Independent Project
6 days (June 2019)
User Researcher / UX Designer / UI Designer


The school wants to strengthen the community by encouraging experienced students to connect with new students and help them adjust to campus life. Design an experience that allows mentors and mentees to discover each other. Consider the needs of both mentors and mentees and show how to connect them.


To figure out the problems faced by freshmen and mentors, I conducted user research and synthesized the results into empathy map. This shed light on areas where I should focus on. Realising the huge size of the problem and time constraints, I decided to limit my thinking to problems concerning freshmen alone. Having findings from the research as foundation, I generated feature sets and designed high fidelity prototypes tying back to research insights.

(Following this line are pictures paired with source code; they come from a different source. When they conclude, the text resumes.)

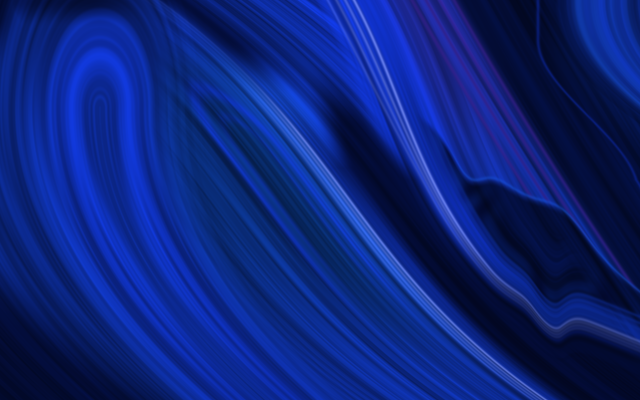
Reproduce this background procedurally as a Shadertoy shader.

```glsl
// Flowing blue silk: folded lobes, two lit ribbons and a dark wrinkled pocket.
// Each fold is a guide curve; the signed offset from it drives both the colour
// bands and the stretched noise that draws the fine strands along the flow.

const vec3 BLACK  = vec3(0.008, 0.035, 0.17);
const vec3 NAVY   = vec3(0.025, 0.11, 0.38);
const vec3 TEAL   = vec3(0.03, 0.17, 0.41);
const vec3 BLUE   = vec3(0.045, 0.16, 0.56);
const vec3 ROYAL  = vec3(0.055, 0.18, 0.74);
const vec3 AZURE  = vec3(0.09, 0.34, 0.88);
const vec3 PALE   = vec3(0.48, 0.56, 0.97);
const vec3 VIOLET = vec3(0.22, 0.12, 0.54);
const float STRAND_DENSITY = 42.0;  // coarse strands per canvas height
const float STRAND_DEPTH = 0.55;    // contrast of the strands
const float LINE_WIDTH = 0.0045;    // half width of the lit threads

float hash(vec2 p) {
    vec3 q = fract(p.xyx * vec3(0.1031, 0.1030, 0.0973));
    q += dot(q, q.yzx + 33.33);
    return fract((q.x + q.y) * q.z);
}

float noise(vec2 p) {
    vec2 i = floor(p), f = fract(p);
    f = f * f * (3.0 - 2.0 * f);
    return mix(mix(hash(i), hash(i + vec2(1, 0)), f.x),
               mix(hash(i + vec2(0, 1)), hash(i + vec2(1, 1)), f.x), f.y);
}

// Noise stretched along the flow, about -0.5 to 0.5
float strands(float across, float along) {
    float sum = 0.0, weight = 0.45;
    vec2 p = vec2(across * STRAND_DENSITY + 40.0, along * 2.0 + 7.0);
    for (int i = 0; i < 3; i++) {
        sum += weight * (noise(p) - 0.5);
        p = p * vec2(2.1, 1.3) + 17.0;
        weight *= 0.7;
    }
    return sum;
}

float glow(float d, float width) { return exp(-d * d / (width * width)); }
float below(float lo, float hi, float x) { return 1.0 - smoothstep(lo, hi, x); }
float cubic(vec4 k, float t) { return k.x + t * (k.y + t * (k.z + t * k.w)); }

float softMin(float a, float b, float r) {
    float h = max(r - abs(a - b), 0.0) / r;
    return min(a, b) - h * h * r * 0.25;
}

void mainImage(out vec4 fragColor, in vec2 fragCoord) {
    // x spans 0..1.6 and v is the depth below the top edge
    float x = fragCoord.x / iResolution.x * 1.6;
    float v = 1.0 - fragCoord.y / iResolution.y;

    // Offsets from the guide curves
    float ribbon = x - cubic(vec4(0.396, 1.391, -1.32, 0.898), v);
    float crest = 0.79 + 0.4 * (x - 1.44) + 0.06 * glow(x - 1.375, 0.045);
    float hook = softMin(x - cubic(vec4(0.885, 0.539, -0.598, 0.817), v), crest - v, 0.03);
    float veil = x - 1.135 - 0.56 * v - 0.09 * v * v;
    float thread = x - 1.345 - 0.25 * smoothstep(0.1, 0.48, v) - 0.4 * max(v - 0.45, 0.0);
    float corner = x - 1.43 - 2.3 * v * v;
    float hem = v - 0.3125 - 0.806 * (x - 1.083)
        - 0.06 * glow(x - 1.17, 0.05) + 0.05 * glow(x - 1.41, 0.08);
    float bend = max(v - 0.27, 0.0);
    float side = x - 0.25 - 0.77 * bend * bend;
    float arch = length(vec2(side, min(v - 0.27, 0.0) * 0.55));
    float inner = length(vec2(ribbon + 0.145, min(v - 0.38, 0.0) * 0.45));

    // Large lobe on the left
    float toRight = smoothstep(0.06, 0.24, side);
    vec3 col = mix(BLUE, TEAL, 0.7 * toRight * below(0.5, 1.0, v) * smoothstep(0.05, 0.25, v));
    col = mix(col, ROYAL, 0.6 * glow(arch - 0.08, 0.06) * (1.0 - 0.8 * toRight));
    col = mix(col, NAVY, 0.4 * smoothstep(0.13, 0.3, arch) * below(-0.1, 0.0, side));
    float rim = x + 0.276 - 0.82 * (v - 0.066) * (v - 0.066);
    float shade = below(-0.16, 0.05, rim);
    shade = max(shade, smoothstep(0.22, 0.29, arch) * below(0.04, 0.2, v) * below(0.0, 0.1, side));
    shade = max(shade, 0.7 * below(0.0, 0.07, v) * below(0.22, 0.4, x));
    col = mix(col, BLACK, 0.93 * shade);

    // Inner lobe and the glow beside the main ribbon
    col = mix(col, TEAL, 0.75 * below(0.03, 0.075, inner) * below(0.6, 0.95, v));
    col = mix(col, ROYAL, 0.6 * below(0.6, 0.85, v)
        * (glow(inner - 0.072, 0.011) + 0.6 * glow(inner - 0.04, 0.007)));
    col = mix(col, AZURE, 0.75 * glow(ribbon + 0.025, 0.04) * smoothstep(0.1, 0.27, v)
        * below(0.5, 1.1, v));

    // Blue sheet right of the main ribbon, with its dark channels
    vec3 sheet = mix(BLUE, ROYAL, 0.2 + 0.6 * glow(hook + 0.06, 0.08));
    sheet = mix(sheet, AZURE, 0.5 * glow(ribbon - 0.03, 0.05) * glow(v - 0.25, 0.1));
    sheet = mix(sheet, BLACK, 0.9 * glow(ribbon - 0.055, 0.06) * below(0.1, 0.24, v));
    float leftBank = ribbon - 0.045 - 0.5 * max(0.42 - v, 0.0);
    float rightBank = hook + 0.04 + 0.35 * max(0.45 - v, 0.0);
    float channel = smoothstep(-0.04, 0.03, leftBank) * below(-0.035, 0.025, rightBank);
    sheet = mix(sheet, BLACK, 0.95 * channel * smoothstep(0.14, 0.32, v));
    float sunk = smoothstep(0.5, 0.8, v);
    sheet = mix(sheet, BLACK, 0.8 * sunk * smoothstep(0.03, 0.08, ribbon));
    col = mix(col, sheet, smoothstep(-0.006, 0.012, ribbon));

    // Violet veil, wrinkled pocket and deep right side
    vec3 cloth = mix(ROYAL, mix(BLUE, VIOLET, 0.35 * below(0.1, 0.6, v)), smoothstep(0.03, 0.13, hook));
    cloth = mix(cloth, NAVY, 0.7 * sunk);
    float wrinkle = sin(75.0 * hook + 60.0 * v + 6.0 * noise(vec2(x, v) * 9.0));
    vec3 pocket = mix(BLACK, NAVY, 0.2 + 0.25 * wrinkle * glow(hook - 0.07, 0.05));
    cloth = mix(cloth, pocket, smoothstep(-0.004, 0.02, hem) * smoothstep(0.02, 0.08, hook));
    vec3 deep = mix(BLACK, NAVY, 0.15 + 0.35 * smoothstep(0.0, 0.1, thread));
    deep = mix(deep, BLUE, smoothstep(-0.03, 0.04, corner));
    cloth = mix(cloth, deep, smoothstep(-0.03, 0.03, veil));
    col = mix(col, cloth, smoothstep(-0.01, 0.012, hook));

    // Fine strands follow whichever fold is nearest
    float grain = mix(strands(arch, v), strands(ribbon, v), smoothstep(0.1, 0.3, side));
    grain = mix(grain, strands(hook, v), smoothstep(-0.12, -0.04, hook));
    grain = mix(grain, strands(veil, v), smoothstep(-0.14, -0.06, veil));
    grain = mix(grain, strands(corner, v), smoothstep(-0.08, 0.0, corner));
    col *= 1.0 + 2.0 * STRAND_DEPTH * grain;

    // Lit threads
    float lit = smoothstep(0.15, 0.36, v);
    float spread = 0.008 + 0.014 * below(0.0, 0.5, v);
    for (int i = 0; i < 4; i++) {
        float n = float(i), fade = 0.75 / (1.0 + 0.6 * n);
        col = mix(col, PALE, fade * (0.1 + 0.8 * lit) * glow(ribbon + 0.011 * n, LINE_WIDTH));
        col = mix(col, PALE, fade * (1.0 - 0.5 * sunk) * glow(hook + spread * n, LINE_WIDTH));
        col = mix(col, BLUE, 0.5 * lit * glow(hook - 0.014 - 0.016 * n, LINE_WIDTH));
        col = mix(col, VIOLET, 0.6 * below(-0.01, 0.01, hem) * glow(veil + 0.035 * n, 0.006));
        col = mix(col, AZURE, 0.5 * fade * glow(corner - 0.015 - 0.04 * n, 0.012));
    }
    col = mix(col, AZURE, 0.4 * glow(hem, LINE_WIDTH) * smoothstep(1.08, 1.18, x));
    col = mix(col, ROYAL, 0.45 * glow(thread, LINE_WIDTH));
    fragColor = vec4(clamp(col, 0.0, 1.0), 1.0);
}
```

The outcome of this project is a mobile app that helps freshmen discover mentors based on their preferences, expectations and match with them without any commitment.

Key Features

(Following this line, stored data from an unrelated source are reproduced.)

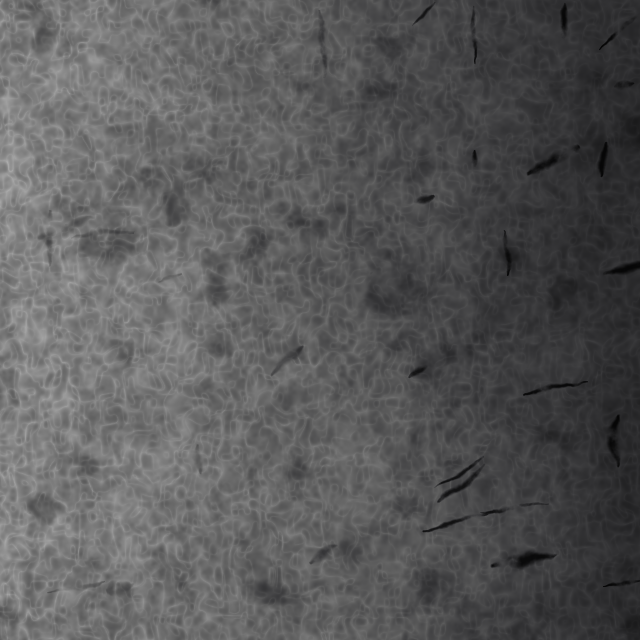
A Shadertoy shader for this texture:

```glsl
float hash(vec2 p) {
    return fract(sin(dot(p, vec2(127.1, 311.7))) * 43758.5453);
}

float noise(vec2 p) {
    vec2 cell = floor(p), f = fract(p);
    f = f * f * (3.0 - 2.0 * f);
    return mix(mix(hash(cell), hash(cell + vec2(1, 0)), f.x),
               mix(hash(cell + vec2(0, 1)), hash(cell + vec2(1, 1)), f.x), f.y);
}

float fbm(vec2 p) {
    float sum = 0.0, amp = 0.5;
    for (int i = 0; i < 5; i++) {
        sum += amp * noise(p);
        p = mat2(1.6, 1.2, -1.2, 1.6) * p + 7.3;
        amp *= 0.5;
    }
    return sum;
}

// Thin bright curls along the mid level of a noise field
float fibres(vec2 p) {
    float ridge = 1.0 - abs(2.0 * noise(p) - 1.0);
    return ridge * ridge;
}

// Tapered stroke: 1 at its core, 0 outside
float stroke(vec2 p, float angle, float halfLength, float width) {
    float c = cos(angle), s = sin(angle);
    p = mat2(c, -s, s, c) * p;
    float along = clamp(p.x / halfLength, -1.0, 1.0);
    float d = length(p - vec2(along * halfLength, 0.0));
    return 1.0 - smoothstep(0.2, 1.5, d / (width * (1.1 - 0.7 * along * along)));
}

// Ragged cracks and pits, denser and deeper to the right
float cracks(vec2 uv) {
    vec2 p = uv + 0.022 * (vec2(fbm(uv * 22.0), fbm(uv * 22.0 + 40.0)) - 0.5);
    float ragged = smoothstep(0.2, 0.6, fbm(uv * 34.0 + 5.0));
    float dark = 0.0;
    for (int i = 0; i < 30; i++) {
        float id = float(i);
        float r = hash(vec2(id, 1.7)), size = hash(vec2(id, 5.9));
        vec2 centre = vec2(1.0 - pow(hash(vec2(id, 2.3)), 1.4), hash(vec2(id, 3.1)));
        float angle = r < 0.35 ? 1.57 + 0.3 * (r - 0.17) : mix(-0.3, 0.75, r);
        float halfLength = mix(0.012, 0.055, hash(vec2(id, 4.7)));
        float width = mix(0.003, 0.0095, size * size * size);
        float depth = mix(0.25, 0.85, smoothstep(0.3, 0.85, centre.x));
        dark = max(dark, depth * stroke(p - centre, angle, halfLength, width));
    }
    return dark * ragged;
}

void mainImage(out vec4 fragColor, in vec2 fragCoord) {
    vec2 uv = fragCoord / iResolution.xy;

    // Light falling off from the lower left to the upper right
    float light = mix(0.515, 0.385, smoothstep(-0.1, 0.6, uv.x));
    light -= 0.21 * smoothstep(0.42, 1.02, uv.x + 0.08 * (uv.y - 0.5));
    light += 0.05 * (1.0 - smoothstep(0.0, 0.15, uv.x)) * (1.0 - uv.y);

    // Cloudy mottling and faint vertical streaks
    float mottle = 0.34 * (fbm(uv * 7.0) - 0.48) + 0.22 * (fbm(uv * 24.0 + 11.0) - 0.48);
    float streaks = 0.07 * (noise(uv * vec2(55.0, 5.0)) - 0.5);

    // Fine matted fibres
    vec2 warped = uv + 0.014 * vec2(noise(uv * 38.0), noise(uv * 38.0 + 19.0));
    float mat = 0.20 * (fibres(warped * vec2(72.0, 56.0)) - 0.5)
              + 0.15 * (fibres(warped.yx * vec2(88.0, 110.0) + 31.0) - 0.5)
              + 0.10 * (noise(uv * 150.0) - 0.5);

    float grey = light * (1.0 + mottle + streaks + mat);

    // Soft dark blotches
    grey *= 1.0 - 0.28 * smoothstep(0.58, 0.78, fbm(uv * 15.0 + 63.0));
    grey *= 1.0 - cracks(uv);

    vec3 tint = mix(vec3(0.99, 0.99, 1.03), vec3(1.0), smoothstep(0.15, 0.4, grey));
    fragColor = vec4(clamp(grey * tint, 0.015, 1.0), 1.0);
}
```
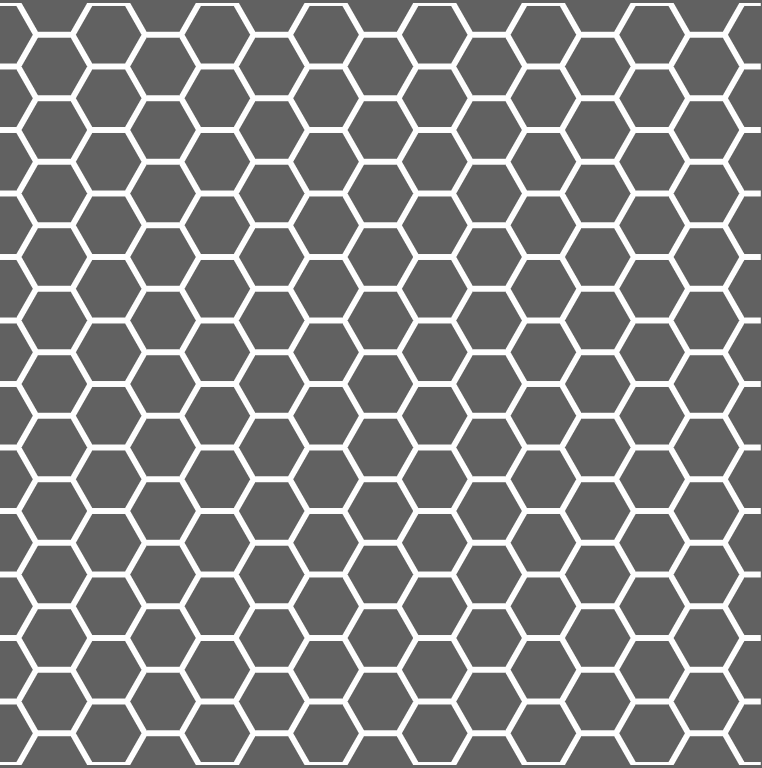
A Shadertoy shader for this pattern:

```glsl
const vec3 CELL_COLOR = vec3(0.38);
const vec3 LINE_COLOR = vec3(0.995);
const vec2 REPEATS = vec2(7.0, 12.0);        // honeycomb periods across and down
const vec2 FIELD_SIZE = vec2(0.9906, 0.9922); // honeycomb extent, in canvas heights
const float LINE_WIDTH = 0.094;              // relative to the height of one cell
const float SQRT3 = 1.7320508;

// Flat-topped hexagonal norm: 0.5 on the border of a cell of height 1
float hexNorm(vec2 p) {
    p = abs(p);
    return max(p.y, dot(p, vec2(0.5 * SQRT3, 0.5)));
}

// Offset from the nearest point of a rectangular lattice
vec2 repeatCentered(vec2 p, vec2 period) {
    return p - period * floor(p / period + 0.5);
}

// Distance to the nearest cell border, from two interleaved lattices
float honeycombEdge(vec2 p) {
    vec2 period = vec2(SQRT3, 1.0);
    float evenColumn = hexNorm(repeatCentered(p - vec2(0.0, 0.5), period));
    float oddColumn = hexNorm(repeatCentered(p - vec2(0.5 * SQRT3, 0.0), period));
    return 0.5 - min(evenColumn, oddColumn);
}

// Antialiased coverage of the inside of a signed distance
float coverage(float dist, float pixel) {
    return clamp(0.5 - dist / pixel, 0.0, 1.0);
}

void mainImage(out vec4 fragColor, in vec2 fragCoord) {
    float pixel = 1.0 / iResolution.y;
    vec2 margin = vec2(0.0, 0.5 * (1.0 - FIELD_SIZE.y));
    vec2 field = fragCoord * pixel - margin;

    // Honeycomb lines, in units of one cell height
    vec2 period = FIELD_SIZE / REPEATS;
    vec2 cell = field / period * vec2(SQRT3, 1.0);
    float line = coverage(honeycombEdge(cell) - 0.5 * LINE_WIDTH, pixel / period.y);

    // Plain margin outside the honeycomb field
    vec2 outside = abs(field - 0.5 * FIELD_SIZE) - 0.5 * FIELD_SIZE;
    line *= coverage(max(outside.x, outside.y), pixel);

    fragColor = vec4(mix(CELL_COLOR, LINE_COLOR, line), 1.0);
}
```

Set needs and expectations

From the research findings, I came to know that freshmen’s wants can be classified into short term and long term. Needs are things they want to know from their mentor on the first day and expectations are things they expect their mentor to help them with throughout their college life.

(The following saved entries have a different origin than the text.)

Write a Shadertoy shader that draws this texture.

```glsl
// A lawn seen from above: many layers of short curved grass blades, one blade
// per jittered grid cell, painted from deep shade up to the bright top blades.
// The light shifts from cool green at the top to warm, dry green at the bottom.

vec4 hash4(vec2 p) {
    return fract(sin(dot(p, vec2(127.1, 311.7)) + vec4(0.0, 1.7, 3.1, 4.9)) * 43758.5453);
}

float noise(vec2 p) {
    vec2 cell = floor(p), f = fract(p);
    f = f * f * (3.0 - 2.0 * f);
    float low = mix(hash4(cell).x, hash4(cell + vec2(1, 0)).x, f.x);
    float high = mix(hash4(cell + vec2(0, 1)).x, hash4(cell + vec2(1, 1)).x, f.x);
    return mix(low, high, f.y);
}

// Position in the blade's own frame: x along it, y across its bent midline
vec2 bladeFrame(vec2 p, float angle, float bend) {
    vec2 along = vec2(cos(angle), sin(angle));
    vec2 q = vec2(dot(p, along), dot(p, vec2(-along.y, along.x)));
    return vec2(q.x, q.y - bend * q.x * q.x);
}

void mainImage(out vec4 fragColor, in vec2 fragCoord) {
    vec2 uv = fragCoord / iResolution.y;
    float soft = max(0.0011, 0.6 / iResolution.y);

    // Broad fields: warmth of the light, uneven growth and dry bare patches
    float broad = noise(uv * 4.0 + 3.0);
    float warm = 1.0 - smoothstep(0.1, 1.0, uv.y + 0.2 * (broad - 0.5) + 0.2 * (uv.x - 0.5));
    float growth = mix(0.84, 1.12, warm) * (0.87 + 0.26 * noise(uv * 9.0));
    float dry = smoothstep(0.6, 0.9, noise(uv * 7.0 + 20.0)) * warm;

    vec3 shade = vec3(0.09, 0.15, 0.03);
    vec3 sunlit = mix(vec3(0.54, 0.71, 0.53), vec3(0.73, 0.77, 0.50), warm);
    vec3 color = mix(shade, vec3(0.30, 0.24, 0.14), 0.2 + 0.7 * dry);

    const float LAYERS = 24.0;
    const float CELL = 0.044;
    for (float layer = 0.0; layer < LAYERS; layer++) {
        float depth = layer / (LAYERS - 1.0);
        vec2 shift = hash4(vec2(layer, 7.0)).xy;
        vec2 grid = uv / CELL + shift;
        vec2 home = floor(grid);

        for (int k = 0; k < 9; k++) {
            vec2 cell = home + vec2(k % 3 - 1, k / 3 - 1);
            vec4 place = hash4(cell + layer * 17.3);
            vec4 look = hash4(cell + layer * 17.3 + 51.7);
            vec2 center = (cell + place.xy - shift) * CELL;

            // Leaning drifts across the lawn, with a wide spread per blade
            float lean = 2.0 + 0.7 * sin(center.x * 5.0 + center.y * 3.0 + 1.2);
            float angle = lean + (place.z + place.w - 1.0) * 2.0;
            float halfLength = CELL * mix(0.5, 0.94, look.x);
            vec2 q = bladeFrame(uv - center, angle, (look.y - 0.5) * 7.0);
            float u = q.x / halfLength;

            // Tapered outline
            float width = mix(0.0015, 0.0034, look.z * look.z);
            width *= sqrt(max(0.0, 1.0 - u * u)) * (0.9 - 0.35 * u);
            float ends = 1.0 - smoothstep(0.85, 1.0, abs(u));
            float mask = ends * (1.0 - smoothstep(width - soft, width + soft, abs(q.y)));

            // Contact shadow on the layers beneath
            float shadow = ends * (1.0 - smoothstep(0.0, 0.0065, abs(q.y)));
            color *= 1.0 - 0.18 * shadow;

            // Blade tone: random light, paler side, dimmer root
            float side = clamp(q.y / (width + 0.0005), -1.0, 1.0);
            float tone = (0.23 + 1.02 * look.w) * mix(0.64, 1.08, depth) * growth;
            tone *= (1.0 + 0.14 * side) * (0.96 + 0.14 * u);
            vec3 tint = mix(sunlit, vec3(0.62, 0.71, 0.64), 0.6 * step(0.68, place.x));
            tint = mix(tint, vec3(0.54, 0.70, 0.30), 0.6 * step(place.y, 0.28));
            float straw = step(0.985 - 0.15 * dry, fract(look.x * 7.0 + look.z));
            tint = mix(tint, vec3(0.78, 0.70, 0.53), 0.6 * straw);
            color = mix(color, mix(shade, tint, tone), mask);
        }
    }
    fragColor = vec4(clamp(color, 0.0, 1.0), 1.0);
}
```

Set preferences

The research findings stated that some freshmen weren’t fully satisfied with the information they received from the mentor as they were from a totally different program. Some also felt that they'd prefer certain choices if there was an option.

Discover mentors

From the research findings, it was found that mentors were assigned randomly to freshmen and this caused a lot of unfortunate misunderstandings and a lack of rapport between them.

By providing a chance for freshmen to select their mentors, the system reduces anxiety, and assures a comfortable feeling for freshmen on their first day to college.

Match a mentor or unmatch later

Freshmen get a chance to know about a mentor from their profile, and have the option to match  or unmatch. This gives a chance for them to find if their interests align with that of their mentor’s.


Interaction between a mentor and mentee through messages before the day of the college breaks the ice and reduces the anxiety level of freshmen.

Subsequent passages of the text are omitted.